Murdoch emerges from his kennel extra rumpled these days, his eyebrows low and haphazard, his beard askew, the fur at his neck swirled in not quite the right direction. He has had a rough few months.
“Sorry Murds,” I say for what feels like the millionth time as he brightens slightly when I don my boots. “It is a quick out and back in again.” He is getting better about that, but his instinct to pounce on a stick, spin around on the spot, run like the wind through the trees and egg Molly into a one-sided game of chase, still simmers just below the surface and I so desperately want to say, “Bring me a stick Murdoch! Go, go, go! Catch this ball! Run faster! Faster!”
But he injured his leg in February, a slip on the ice in pursuit of a stick. He turned one way and his knee went the other. “Oh no!” I sympathized as he glanced my way and then walked back to where I stood on the bright, blankness of the snow-covered field. He wasn’t limping then, but he walked instead of running, he knew he had injured himself, and then he stood beside me, pressed his head against my leg as I lavished him with praise. “You’re a good boy Murds,” hands petting his face, running the length of his body to his back right leg. “I guess we’re going home now,” I said and then, “Whoa! No Murds, just walking,” when he tried to leap sideways as though my touch had somehow miraculously made it all better. I wish.
A week later, after not enough rest, when the weather warmed and the snow became a thinning crust of white atop a soft plunge of two feet to the forest floor below, Murdoch left the sturdy, packed trail and I winced and cursed as I watched him flail across the snow, punching through every other step, legs working too hard to buck and pull his body along. He returned to the house limping and later, when he wouldn’t put weight on that leg, I felt sick to my stomach as I imagined his carefree days of running and playing and just being Murdoch coming to an end.
“Why did I take you out today?” I asked him that night as he sat with his back legs askew and stared at me with his wide brown eyes.

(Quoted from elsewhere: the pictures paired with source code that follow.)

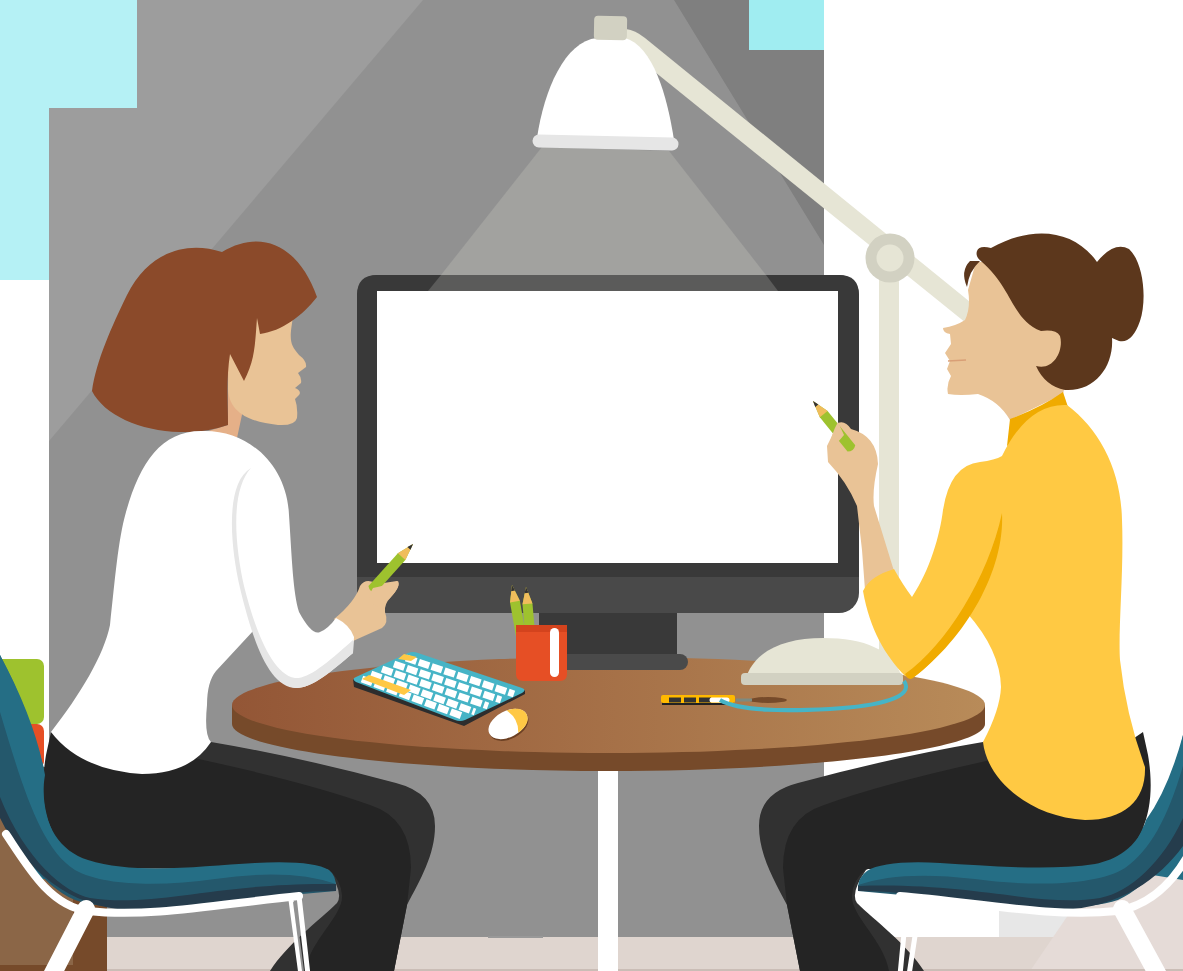
<!DOCTYPE html>
<html lang="en">
<head>
<meta charset="utf-8">
<title>Two designers at a desk</title>
<style>
:root{--wall:#919191;--sky:#b5f1f5;--skin:#e9c396;--skin-shade:#e5b088;--red-hair:#8b4a2a;--dark-hair:#5c371c;--yellow:#ffc943;--amber:#f0ab00;--black:#242424;--charcoal:#313131;--teal:#256e85;--teal-deep:#24586c;--navy:#253c4c;--cream:#e6e5d5;--stone:#d2d1c2;--wood:#764a2a;--green:#9ec22e;--red:#e64f25;--aqua:#46b4c6;--mist:#e6e6e6;--floor:#dfd5cf}
html,body{margin:0;overflow:hidden;background:#fff}
svg{display:block;width:1183px;height:971px}
</style>
</head>
<body>
<svg viewBox="0 0 1183 971" role="img" aria-label="Two women with pencils sit at a round desk in front of a blank monitor">
<defs>
  <linearGradient id="tableTop"><stop offset="0" stop-color="#935636"/><stop offset="1" stop-color="#b88b59"/></linearGradient>
  <g id="pencil">
    <path d="M0 0L-5 17V61Q0 65 5 61V17Z" fill="var(--green)"/>
    <path d="M0 0L-5 17H5Z" fill="#f0bd5c"/>
    <path d="M0 0L-2 6H2Z" fill="#333"/>
  </g>
  <g id="trousers">
    <path d="M190 738L211 742Q300 757 396 783Q435 793 435 826C435 855 420 880 407 905L394 971H270C287 944 320 920 337 903Q344 893 328 870L180 800Z" fill="var(--charcoal)"/>
    <path d="M51 732Q130 790 194 758Q310 783 370 805Q411 818 411 868L407 905L394 971H305C310 940 344 915 342 895Q341 880 328 869L90 868C40 845 40 790 46 755Z" fill="var(--black)"/>
  </g>
</defs>

<g id="room">
  <rect width="1183" height="971" fill="#fff"/>
  <rect x="49" width="775" height="940" fill="var(--wall)"/>
  <path d="M137 0H423L49 441V108H137Z" fill="#9d9d9d"/>
  <path d="M674 0H824V245Z" fill="#7f7f7f"/>
  <path d="M0 0H137V108H49V280H0Z" fill="var(--sky)"/>
  <rect x="749" width="75" height="50" fill="#a0edf1"/>
  <rect x="999" y="905" width="101" height="33" fill="#e7e7e7"/>
  <rect y="937" width="1183" height="34" fill="var(--floor)"/>
  <rect x="488" y="936" width="55" height="2" fill="#999"/>
  <path d="M1030 971L1075 905L1183 850V971Z" fill="#e5dbd7"/>
  <rect y="969" width="1183" height="2" fill="#cabdb6"/>
</g>

<g id="cabinet">
  <rect y="767" width="107" height="204" fill="var(--wood)"/>
  <rect y="780" width="73" height="185" fill="#8b6647"/>
  <rect x="-10" y="724" width="54" height="44" rx="7" fill="var(--red)"/>
  <rect x="-10" y="659" width="54" height="65" rx="7" fill="var(--green)"/>
</g>

<g id="table">
  <rect x="598" y="760" width="20" height="211" fill="#fff"/>
  <path d="M232 705V724C232 749 400 771 608 771S985 749 985 724V705Z" fill="var(--wood)"/>
  <ellipse cx="608.5" cy="705" rx="376.5" ry="48" fill="url(#tableTop)"/>
</g>

<g id="monitor">
  <rect x="539" y="608" width="138" height="50" fill="#393939"/>
  <rect x="528" y="654" width="160" height="16" rx="8" fill="#4a4a4a"/>
  <rect x="357" y="275" width="502" height="338" rx="20" fill="#494949"/>
  <path d="M357 577V295Q357 275 377 275H839Q859 275 859 295V577Z" fill="#393939"/>
  <path d="M542 147L669 151L766 275H441Z" fill="#a2a29f"/>
  <path d="M441 275H766L778 291H428Z" fill="#5b5b5a"/>
  <rect x="377" y="291" width="461" height="272" fill="#fff"/>
</g>

<g id="lamp">
  <rect x="879" y="270" width="20" height="390" fill="var(--cream)"/>
  <path d="M626 29Q635 30 645 38L975 306L966 323L655 72L624 40Z" fill="var(--cream)"/>
  <circle cx="890" cy="258" r="24.5" fill="var(--stone)"/>
  <circle cx="890" cy="258" r="13.5" fill="var(--cream)"/>
  <path d="M537 138C544 90 565 41 597 38H625C653 46 667 95 674 140Z" fill="#fff"/>
  <path d="M539 141L672 144" stroke="var(--mist)" stroke-width="13" stroke-linecap="round"/>
  <rect x="594" y="16" width="33" height="24" rx="4" fill="var(--stone)" transform="rotate(1 610 28)"/>
</g>

<g id="desk-items">
  <g id="lamp-base">
    <path d="M747 675C757 650 785 638 823 638C865 638 892 650 901 675Z" fill="var(--cream)"/>
    <rect x="741" y="673" width="162" height="12" rx="4" fill="var(--stone)"/>
  </g>
  <g id="usb-hub">
    <ellipse cx="768" cy="700" rx="19" ry="3" fill="var(--wood)"/>
    <rect x="662" y="697" width="72" height="8" fill="#222"/>
    <rect x="661" y="695" width="74" height="8" rx="2" fill="#ffb900"/>
    <path d="M669 700H711" stroke="#333" stroke-width="5" stroke-dasharray="12 3"/>
    <path d="M712 700H727" stroke="#fff" stroke-width="5" stroke-linecap="round"/>
    <path d="M736 700H752" stroke="#7d8a80" stroke-width="3"/>
    <path d="M720 700C740 712 790 711 830 709C880 706 915 697 904 681" fill="none" stroke="var(--aqua)" stroke-width="4"/>
  </g>
  <g id="pencil-cup">
    <use href="#pencil" transform="translate(512 585) rotate(-10)"/>
    <use href="#pencil" transform="translate(526 587) rotate(-5)"/>
    <path d="M516 625H567V674Q567 681 560 681H523Q516 681 516 674Z" fill="var(--red)"/>
    <rect x="516" y="625" width="51" height="7" fill="#d4431d"/>
    <rect x="550" y="628" width="9" height="49" rx="4.5" fill="#fff"/>
  </g>
  <g id="keyboard">
    <path d="M353 679L462 720L525 690V694L464 726L354 687Z" fill="#2d2d2d"/>
    <path d="M408 653Q413 651 418 653L522 688Q527 690 522 693L465 720Q460 722 455 720L356 682Q351 679 356 677Z" fill="var(--aqua)"/>
    <g fill="none" stroke="#fff" stroke-width="7" stroke-dasharray="11 2.5">
      <path d="M406 658L514 694"/>
      <path d="M394 664L501 700"/>
      <path d="M382 669L488 706"/>
      <path d="M371 674L475 712"/>
      <path d="M362 679L462 716"/>
    </g>
    <path d="M404 654L417 657L411 661L398 659ZM369 675L411 690L404 695L362 679Z" fill="#ffc845"/>
  </g>
  <g id="mouse" transform="rotate(-28 508 724)">
    <ellipse cx="508" cy="726" rx="21" ry="13" fill="#6c4023"/>
    <ellipse cx="508" cy="724" rx="21" ry="13" fill="#fff"/>
    <path d="M513 711.500C524 713 529 718 529 724S524 735 513 736.500Q520 724 513 711.500Z" fill="#ffc845"/>
  </g>
</g>

<g id="woman-left">
  <path d="M0 800V655Q32 715 48 785L85 868L40 880Z" fill="var(--teal)"/>
  <use href="#trousers"/>
  <g id="chair-left">
    <path d="M0 655Q35 720 45 775C38 815 55 850 88 860C135 875 200 866 255 863Q312 860 329 870Q337 876 336 891C280 887 215 908 130 909C75 908 30 870 0 800Z" fill="var(--teal)"/>
    <path d="M0 712C22 785 40 848 75 870C105 887 165 886 215 879Q290 868 336 884V891L190 904Q110 912 75 900C40 885 15 845 0 800Z" fill="var(--teal-deep)"/>
    <path d="M0 797C25 860 65 893 90 898C155 908 220 882 336 884V891C280 890 220 908 130 910C70 908 25 870 0 818Z" fill="var(--navy)"/>
    <g fill="none" stroke="#fff" stroke-linecap="round">
      <path d="M6 834C28 867 50 906 88 911C150 918 220 904 299 896" stroke-width="8"/>
      <path d="M86 909L52 975" stroke-width="18"/>
      <path d="M291 900L301 975M299 896L308 975" stroke-width="5"/>
    </g>
    <path d="M294 902L303 971" stroke="#919191" stroke-width="2"/>
  </g>
  <path d="M334 619Q355 602 360 586Q366 577 377 584L397 581Q402 585 391 597Q384 604 385 612Q389 623 382 628L353 641Z" fill="var(--skin)"/>
  <use href="#pencil" transform="translate(413 544) rotate(42)"/>
  <path d="M373 588Q384 586 398 581Q401 586 390 598L378 607Q364 602 373 588Z" fill="var(--skin)"/>
  <path d="M205 432L228 425V350L243 410L237 438Z" fill="var(--skin-shade)"/>
  <path d="M229 350L257 316L293 317C289 341 290 344 299 355Q307 361 306 367L298 373Q302 378 301 383L295 388Q302 391 299 395L295 399Q298 407 297 418Q295 426 278 425C250 422 228 413 228 387Z" fill="var(--skin)"/>
  <path d="M92 391C96 361 112 326 127 295C148 253 185 240 222 252C262 228 299 246 317 297C302 316 282 331 260 334L257 318C255 345 255 360 244 381L230 354C226 380 228 400 228 425Q205 433 180 432C140 431 104 415 92 391Z" fill="var(--red-hair)"/>
  <path d="M205 431C250 431 287 466 289 515C292 560 293 592 299 612Q312 636 320 632Q328 629 336 618Q350 625 354 637L353 653C330 672 312 688 296 688C275 685 262 650 254 630L216 671Q207 682 207 705Q204 735 211 742Q190 774 142 774Q80 770 51 732C80 695 104 655 110 625C115 580 118 540 126 512C140 462 162 429 205 431Z" fill="#fff"/>
  <path d="M251 468C225 483 230 545 240 588C253 642 269 687 296 688C313 688 332 671 353 653V640C325 665 308 679 295 678C270 674 253 622 244 586C235 545 230 491 251 468Z" fill="var(--mist)"/>
</g>

<g id="woman-right">
  <path d="M1183 735Q1173 790 1147 822L1110 868L1183 880Z" fill="var(--teal)"/>
  <use href="#trousers" transform="translate(1194) scale(-1 1)"/>
  <g id="chair-right">
    <path d="M1183 735Q1168 790 1146 820C1138 848 1115 860 1095 864C1050 871 990 866 940 863Q885 860 867 871Q857 878 858 891C910 887 980 908 1060 909C1118 908 1160 875 1183 832Z" fill="var(--teal)"/>
    <path d="M1183 766C1167 820 1150 850 1125 868C1095 887 1025 886 975 879Q900 870 858 885V891L1000 904Q1080 912 1118 900C1150 885 1170 855 1183 825Z" fill="var(--teal-deep)"/>
    <path d="M1183 818C1163 862 1130 892 1100 898C1040 908 975 882 858 886V891C915 890 975 908 1060 910C1120 908 1160 878 1183 846Z" fill="var(--navy)"/>
    <g fill="none" stroke="#fff" stroke-linecap="round">
      <path d="M1187 857C1169 888 1145 906 1117 911C1050 918 975 902 900 896" stroke-width="8"/>
      <path d="M1122 909L1158 975" stroke-width="18"/>
      <path d="M907 902L900 975M915 936L909 975" stroke-width="5"/>
    </g>
  </g>
  <path d="M865 590L862 550L857 506Q847 482 828 462L827 446Q833 434 838 423Q845 420 851 429Q877 436 878 464Q872 490 874 506L894 571Z" fill="var(--skin)"/>
  <use href="#pencil" transform="translate(813 401) rotate(-39)"/>
  <path d="M829 449Q831 434 838 422L844 435Q835 446 829 449Z" fill="var(--skin)"/>
  <path d="M976 262L968 290Q971 308 965 320Q956 326 943 328Q943 333 950 334L951 344L945 353L950 361L947 369L951 376Q946 385 948 394Q960 396 978 394Q999 401 1010 420L1063 394L1075 340L1020 262Z" fill="var(--skin)"/>
  <path d="M948 361L966 360" stroke="#d99f76" stroke-width="1.500"/>
  <path d="M980 261Q969 271 967 287Q960 271 970 261Z" fill="var(--dark-hair)"/>
  <path d="M977 251Q979 245 991 248C1032 225 1074 229 1097 262Q1114 241 1129 249C1144 263 1147 300 1140 321Q1132 344 1119 341L1112 338C1114 366 1095 392 1065 390Q1045 386 1036 366C1054 371 1064 350 1060 336Q1056 329 1041 331C1012 320 1013 289 982 262Q975 257 977 251Z" fill="var(--dark-hair)"/>
  <path d="M1010 419Q1042 407 1063 392L1069 410L1007 446Z" fill="var(--amber)"/>
  <path d="M1067 405C1100 430 1121 470 1122 520C1124 570 1118 630 1120 660Q1126 715 1145 767C1146 800 1125 820 1085 820C1030 817 987 780 983 742Q1000 710 1001 687Q1000 650 967 613Q935 665 912 678L905 676C885 655 870 630 863 591Q870 576 894 569Q903 585 912 597C930 570 940 535 943 510Q950 465 980 462Q995 460 1002 456Q1028 403 1067 405Z" fill="var(--yellow)"/>
  <path d="M1002 513C988 578 946 645 905 674Q908 681 913 678C966 638 1005 570 1002 513Z" fill="var(--amber)"/>
</g>
</svg>
</body>
</html>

I would take it back if I could.
But since then he has been on leash, outside for ten minutes at the most and, while he is disgruntled about the whole thing, his leg is getting better.
“I wish we still had those leg braces Bear used,” I said to Morgan, trying to imagine Murdoch wearing the little red “cast-away pants”. But we gave those away after Bear no longer needed them.
So we wait, for now, because there is also the matter of Murdoch’s teeth, the broken ones, the pocket in his gum and, we’re pretty sure, a cavity in a molar, all leading up to a sore mouth, an impending dental surgery, and a very rumpled Murdoch.